--- EXERCISE MATERIAL Enclosed Below ---

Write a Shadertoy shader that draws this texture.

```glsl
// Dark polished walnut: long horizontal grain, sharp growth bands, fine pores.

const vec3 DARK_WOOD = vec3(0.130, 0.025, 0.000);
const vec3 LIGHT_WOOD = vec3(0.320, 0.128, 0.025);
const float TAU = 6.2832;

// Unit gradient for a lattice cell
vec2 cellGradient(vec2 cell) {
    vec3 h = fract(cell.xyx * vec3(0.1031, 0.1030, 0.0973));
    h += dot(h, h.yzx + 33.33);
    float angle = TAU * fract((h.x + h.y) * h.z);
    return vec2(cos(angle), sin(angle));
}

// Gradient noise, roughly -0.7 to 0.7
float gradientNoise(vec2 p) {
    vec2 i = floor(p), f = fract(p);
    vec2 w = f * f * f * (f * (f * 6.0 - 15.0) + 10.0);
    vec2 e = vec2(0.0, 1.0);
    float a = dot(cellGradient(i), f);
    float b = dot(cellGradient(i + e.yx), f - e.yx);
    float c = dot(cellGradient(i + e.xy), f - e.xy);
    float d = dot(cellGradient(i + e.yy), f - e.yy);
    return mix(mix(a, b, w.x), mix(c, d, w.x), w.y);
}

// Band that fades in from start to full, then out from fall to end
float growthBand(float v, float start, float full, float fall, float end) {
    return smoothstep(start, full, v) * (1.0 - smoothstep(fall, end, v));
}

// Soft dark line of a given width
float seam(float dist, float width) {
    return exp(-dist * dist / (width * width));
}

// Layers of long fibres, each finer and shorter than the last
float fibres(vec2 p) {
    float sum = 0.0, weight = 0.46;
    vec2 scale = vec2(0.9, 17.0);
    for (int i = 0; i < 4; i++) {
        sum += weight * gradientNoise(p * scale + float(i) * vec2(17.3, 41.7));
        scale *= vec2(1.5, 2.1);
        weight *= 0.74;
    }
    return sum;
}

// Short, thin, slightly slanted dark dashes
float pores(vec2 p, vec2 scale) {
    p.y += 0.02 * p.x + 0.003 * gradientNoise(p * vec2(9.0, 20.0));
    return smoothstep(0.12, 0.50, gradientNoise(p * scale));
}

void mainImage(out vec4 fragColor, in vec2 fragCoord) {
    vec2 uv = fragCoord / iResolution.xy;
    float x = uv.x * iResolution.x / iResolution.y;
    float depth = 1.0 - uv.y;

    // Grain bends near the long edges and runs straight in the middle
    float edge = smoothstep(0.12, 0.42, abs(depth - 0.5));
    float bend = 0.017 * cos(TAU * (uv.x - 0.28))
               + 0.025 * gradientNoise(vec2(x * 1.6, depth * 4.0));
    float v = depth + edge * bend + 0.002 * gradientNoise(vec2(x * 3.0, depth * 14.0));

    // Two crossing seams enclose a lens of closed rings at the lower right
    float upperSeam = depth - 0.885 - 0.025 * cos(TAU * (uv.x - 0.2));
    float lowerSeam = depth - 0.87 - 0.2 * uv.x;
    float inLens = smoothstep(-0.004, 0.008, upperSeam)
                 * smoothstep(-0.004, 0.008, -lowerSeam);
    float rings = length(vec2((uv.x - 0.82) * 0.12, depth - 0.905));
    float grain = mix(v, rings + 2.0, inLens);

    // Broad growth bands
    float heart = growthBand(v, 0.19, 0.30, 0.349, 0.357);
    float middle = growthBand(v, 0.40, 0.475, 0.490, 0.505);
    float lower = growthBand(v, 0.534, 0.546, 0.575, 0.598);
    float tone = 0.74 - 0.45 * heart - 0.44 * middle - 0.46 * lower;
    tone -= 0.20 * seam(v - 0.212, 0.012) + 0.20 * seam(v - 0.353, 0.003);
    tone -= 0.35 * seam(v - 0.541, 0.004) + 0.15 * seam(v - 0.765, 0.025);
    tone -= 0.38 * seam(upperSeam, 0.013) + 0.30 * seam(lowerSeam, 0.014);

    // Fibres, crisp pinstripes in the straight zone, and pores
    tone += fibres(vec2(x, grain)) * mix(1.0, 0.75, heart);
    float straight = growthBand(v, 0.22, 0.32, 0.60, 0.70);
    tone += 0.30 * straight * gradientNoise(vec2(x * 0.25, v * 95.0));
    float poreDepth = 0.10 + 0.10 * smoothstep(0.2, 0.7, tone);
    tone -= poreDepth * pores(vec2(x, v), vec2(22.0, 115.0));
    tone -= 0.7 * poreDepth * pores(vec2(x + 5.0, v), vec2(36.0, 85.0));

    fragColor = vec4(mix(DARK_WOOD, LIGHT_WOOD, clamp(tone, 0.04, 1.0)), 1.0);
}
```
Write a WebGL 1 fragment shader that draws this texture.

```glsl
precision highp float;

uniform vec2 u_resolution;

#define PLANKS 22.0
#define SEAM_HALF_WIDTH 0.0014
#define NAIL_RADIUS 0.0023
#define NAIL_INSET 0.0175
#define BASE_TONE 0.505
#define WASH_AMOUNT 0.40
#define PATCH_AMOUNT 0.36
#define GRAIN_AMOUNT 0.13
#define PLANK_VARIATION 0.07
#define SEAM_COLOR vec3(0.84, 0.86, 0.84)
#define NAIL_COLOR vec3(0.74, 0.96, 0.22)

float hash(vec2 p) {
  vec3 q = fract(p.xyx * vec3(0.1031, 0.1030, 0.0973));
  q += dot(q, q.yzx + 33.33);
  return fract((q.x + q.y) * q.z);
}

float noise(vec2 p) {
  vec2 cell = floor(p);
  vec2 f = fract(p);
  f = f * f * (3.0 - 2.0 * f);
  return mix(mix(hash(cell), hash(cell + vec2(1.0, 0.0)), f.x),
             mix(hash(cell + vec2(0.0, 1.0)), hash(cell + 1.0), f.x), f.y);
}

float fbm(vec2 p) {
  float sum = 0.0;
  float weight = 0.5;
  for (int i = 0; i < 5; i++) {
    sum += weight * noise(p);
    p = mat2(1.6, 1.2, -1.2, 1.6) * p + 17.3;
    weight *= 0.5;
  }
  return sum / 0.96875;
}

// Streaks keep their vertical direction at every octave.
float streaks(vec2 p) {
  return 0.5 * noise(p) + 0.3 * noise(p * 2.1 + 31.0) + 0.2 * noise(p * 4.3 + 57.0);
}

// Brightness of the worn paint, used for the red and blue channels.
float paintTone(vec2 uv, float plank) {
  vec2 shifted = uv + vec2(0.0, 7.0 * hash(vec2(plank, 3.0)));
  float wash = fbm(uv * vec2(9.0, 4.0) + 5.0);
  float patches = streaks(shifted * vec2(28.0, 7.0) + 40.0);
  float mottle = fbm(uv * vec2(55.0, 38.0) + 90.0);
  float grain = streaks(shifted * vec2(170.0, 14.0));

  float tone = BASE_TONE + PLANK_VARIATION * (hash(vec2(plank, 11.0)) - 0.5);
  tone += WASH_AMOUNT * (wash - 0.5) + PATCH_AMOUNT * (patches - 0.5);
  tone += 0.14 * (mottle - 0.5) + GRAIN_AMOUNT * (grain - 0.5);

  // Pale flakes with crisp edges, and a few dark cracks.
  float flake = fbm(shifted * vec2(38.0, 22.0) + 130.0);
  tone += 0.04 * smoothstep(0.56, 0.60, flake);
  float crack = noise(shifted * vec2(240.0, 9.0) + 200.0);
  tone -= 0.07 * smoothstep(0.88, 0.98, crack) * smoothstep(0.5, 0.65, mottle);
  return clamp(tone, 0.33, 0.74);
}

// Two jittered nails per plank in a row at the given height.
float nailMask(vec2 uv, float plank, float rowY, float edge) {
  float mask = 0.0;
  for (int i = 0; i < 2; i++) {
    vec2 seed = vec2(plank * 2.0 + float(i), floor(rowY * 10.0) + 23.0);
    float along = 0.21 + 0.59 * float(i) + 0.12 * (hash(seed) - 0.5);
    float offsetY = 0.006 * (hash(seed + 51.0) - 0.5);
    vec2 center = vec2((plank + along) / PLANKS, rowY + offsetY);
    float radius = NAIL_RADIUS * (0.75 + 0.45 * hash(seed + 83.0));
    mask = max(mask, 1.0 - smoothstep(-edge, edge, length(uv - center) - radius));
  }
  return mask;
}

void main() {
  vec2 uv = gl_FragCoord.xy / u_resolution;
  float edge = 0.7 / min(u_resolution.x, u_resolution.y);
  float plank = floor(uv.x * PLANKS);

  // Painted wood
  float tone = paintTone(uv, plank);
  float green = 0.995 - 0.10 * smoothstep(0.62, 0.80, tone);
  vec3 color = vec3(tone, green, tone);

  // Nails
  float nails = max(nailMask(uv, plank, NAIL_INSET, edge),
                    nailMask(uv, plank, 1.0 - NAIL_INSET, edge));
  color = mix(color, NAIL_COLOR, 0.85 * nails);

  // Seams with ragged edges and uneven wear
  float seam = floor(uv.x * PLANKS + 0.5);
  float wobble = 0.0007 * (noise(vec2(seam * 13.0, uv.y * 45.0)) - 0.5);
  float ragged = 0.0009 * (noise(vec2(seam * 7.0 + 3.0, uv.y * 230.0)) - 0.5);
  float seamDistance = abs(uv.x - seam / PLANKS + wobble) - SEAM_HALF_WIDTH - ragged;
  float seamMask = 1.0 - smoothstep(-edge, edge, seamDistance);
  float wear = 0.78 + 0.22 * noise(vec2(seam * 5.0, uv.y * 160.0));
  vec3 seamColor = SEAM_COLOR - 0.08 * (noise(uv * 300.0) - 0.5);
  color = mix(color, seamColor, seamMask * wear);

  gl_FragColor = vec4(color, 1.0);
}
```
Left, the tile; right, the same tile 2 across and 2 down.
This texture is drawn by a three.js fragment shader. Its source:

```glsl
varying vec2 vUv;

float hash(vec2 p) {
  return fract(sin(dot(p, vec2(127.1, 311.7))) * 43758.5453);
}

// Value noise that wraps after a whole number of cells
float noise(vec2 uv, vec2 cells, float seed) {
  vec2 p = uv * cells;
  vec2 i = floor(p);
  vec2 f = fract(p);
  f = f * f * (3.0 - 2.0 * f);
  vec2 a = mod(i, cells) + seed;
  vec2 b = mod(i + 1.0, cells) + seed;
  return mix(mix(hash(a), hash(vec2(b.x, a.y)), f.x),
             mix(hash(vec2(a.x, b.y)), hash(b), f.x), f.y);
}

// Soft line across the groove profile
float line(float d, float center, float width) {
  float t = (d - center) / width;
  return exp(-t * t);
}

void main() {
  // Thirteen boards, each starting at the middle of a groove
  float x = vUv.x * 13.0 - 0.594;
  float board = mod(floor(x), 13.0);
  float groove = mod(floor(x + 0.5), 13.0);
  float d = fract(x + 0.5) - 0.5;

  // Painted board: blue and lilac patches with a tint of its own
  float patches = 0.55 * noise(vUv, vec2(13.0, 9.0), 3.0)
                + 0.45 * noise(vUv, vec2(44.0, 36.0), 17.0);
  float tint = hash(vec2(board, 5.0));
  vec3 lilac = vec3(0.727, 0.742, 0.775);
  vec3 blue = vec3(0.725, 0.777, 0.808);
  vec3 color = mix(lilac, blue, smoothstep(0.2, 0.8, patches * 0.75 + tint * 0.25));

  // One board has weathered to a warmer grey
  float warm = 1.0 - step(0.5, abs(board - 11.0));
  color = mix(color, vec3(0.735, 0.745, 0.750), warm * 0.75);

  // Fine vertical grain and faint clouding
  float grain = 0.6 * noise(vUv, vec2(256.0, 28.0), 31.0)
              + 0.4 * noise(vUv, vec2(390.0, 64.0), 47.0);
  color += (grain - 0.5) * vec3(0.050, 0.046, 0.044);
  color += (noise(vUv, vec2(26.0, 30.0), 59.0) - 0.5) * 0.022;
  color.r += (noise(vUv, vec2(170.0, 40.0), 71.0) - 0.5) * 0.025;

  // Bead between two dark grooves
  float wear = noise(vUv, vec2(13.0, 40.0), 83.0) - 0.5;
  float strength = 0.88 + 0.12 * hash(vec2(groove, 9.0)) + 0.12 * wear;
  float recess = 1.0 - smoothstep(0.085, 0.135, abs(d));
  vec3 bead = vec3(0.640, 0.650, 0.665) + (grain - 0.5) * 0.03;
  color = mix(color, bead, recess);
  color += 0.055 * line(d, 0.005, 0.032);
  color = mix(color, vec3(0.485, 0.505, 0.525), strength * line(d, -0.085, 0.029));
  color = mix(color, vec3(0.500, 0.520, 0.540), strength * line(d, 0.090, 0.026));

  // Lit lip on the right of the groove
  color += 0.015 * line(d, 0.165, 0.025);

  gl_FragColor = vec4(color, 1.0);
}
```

--- End of Enclosed EXERCISE MATERIAL ---

_PROBLEM STATEMENT_: Look over the material above and report how many of its lines have the string "define" in them, nothing more.

_SOLVED PROBLEM_: 11